Action Jackson was Mego’s response to GI Joe, and competed with the long-running soldier on a less military field. Additional licenses in the late ‘70s included CHiPs, Dukes of Hazzard, and The Greatest America Hero. Only when collectors and kids gravitated towards Kenner’s new (and smaller) Star Wars toys did Mego stop production in the early 1980s.
Even though the company was gone, the memories of Mego stayed strong, and kids of the ‘70s grew into collectors of the ‘90s and 2000s. In 2018, Mego re-introduced a line of characters including many old favorites, as well as some shows from that era that they didn’t do the first time around. Some newer classics like Cheers and Married With Children are in the mix now as well.Once completed, the Mego Database will be a great resource for collectors, as it combines accurate, complete information from the actual company with the cross-reference abilities of the hobbyDB database. It will also feature price guide information and give Mego collectors the ability to manage and showcase their collections as well as a wishlist. Interested in getting involved? Just email us here.

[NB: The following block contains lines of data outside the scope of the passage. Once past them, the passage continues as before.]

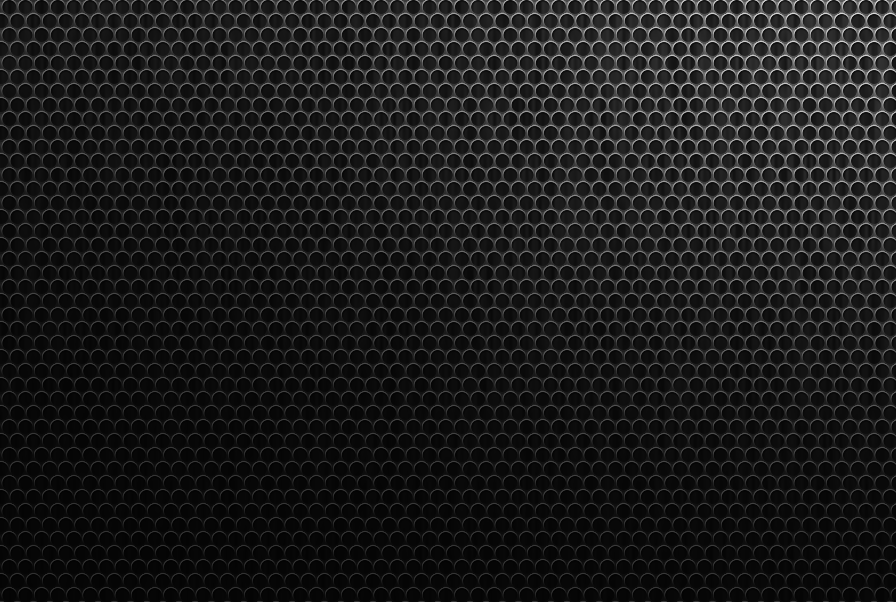
Write a Shadertoy shader that draws this pattern.

```glsl
// Dark perforated metal sheet: staggered round holes, brushed backing, light from the upper right.

float hash(vec2 p) {
    return fract(sin(dot(p, vec2(127.1, 311.7))) * 43758.5);
}

float valueNoise(vec2 p) {
    vec2 i = floor(p), f = fract(p);
    f = f * f * (3.0 - 2.0 * f);
    return mix(mix(hash(i), hash(i + vec2(1, 0)), f.x),
               mix(hash(i + vec2(0, 1)), hash(i + vec2(1, 1)), f.x), f.y);
}

// Offset from the nearest hole centre in a hexagonal lattice of unit pitch.
vec2 nearestHole(vec2 p) {
    vec2 period = vec2(1.0, 1.732);
    vec2 a = mod(p + 0.5 * period, period) - 0.5 * period;
    vec2 b = mod(p, period) - 0.5 * period;
    return dot(a, a) < dot(b, b) ? a : b;
}

// Vertical falloff plus a glow in the upper right corner.
float sheetLight(vec2 uv) {
    vec2 toGlow = (uv - vec2(0.97, 0.93)) * vec2(1.9, 1.8);
    return 0.08 + 0.34 * uv.y * uv.y + 0.55 * exp(-dot(toGlow, toGlow));
}

void mainImage(out vec4 fragColor, in vec2 fragCoord) {
    vec2 uv = fragCoord / iResolution.xy;
    float holesPerHeight = 43.0 * 0.866;
    vec2 p = fragCoord / iResolution.y * holesPerHeight;
    float pixel = holesPerHeight / iResolution.y;

    vec2 c = nearestHole(p - vec2(0.575, 0.433));
    float r = length(c);
    float d = r - 0.425;
    float upward = dot(c / max(r, 0.001), vec2(-0.3, 0.954));
    float light = sheetLight(uv);

    // Brushed backing seen through the holes, shaded under the upper edge
    float streak = 0.55 + 0.9 * valueNoise(p * vec2(5.0, 0.3));
    float backing = 0.008 + 0.15 * light * streak;
    float shadow = smoothstep(-0.16, 0.0, d) * smoothstep(-0.5, 0.8, upward);
    backing *= 1.0 - 0.7 * shadow;

    // Metal web with a bevel lit along the top of each hole
    float metal = light * (0.46 + 0.1 * upward);
    float lit = smoothstep(-0.4, 0.9, upward);
    float rim = 1.0 - smoothstep(0.02, 0.02 + max(0.06, pixel), abs(d - 0.02));
    metal += rim * lit * (0.13 + 0.2 * light);

    float web = smoothstep(-0.5 * pixel, 0.5 * pixel, d);
    fragColor = vec4(vec3(mix(backing, metal, web)), 1.0);
}
```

I always thought Mego was Japanese! With a name like that, did not sound ‘merican! ha ha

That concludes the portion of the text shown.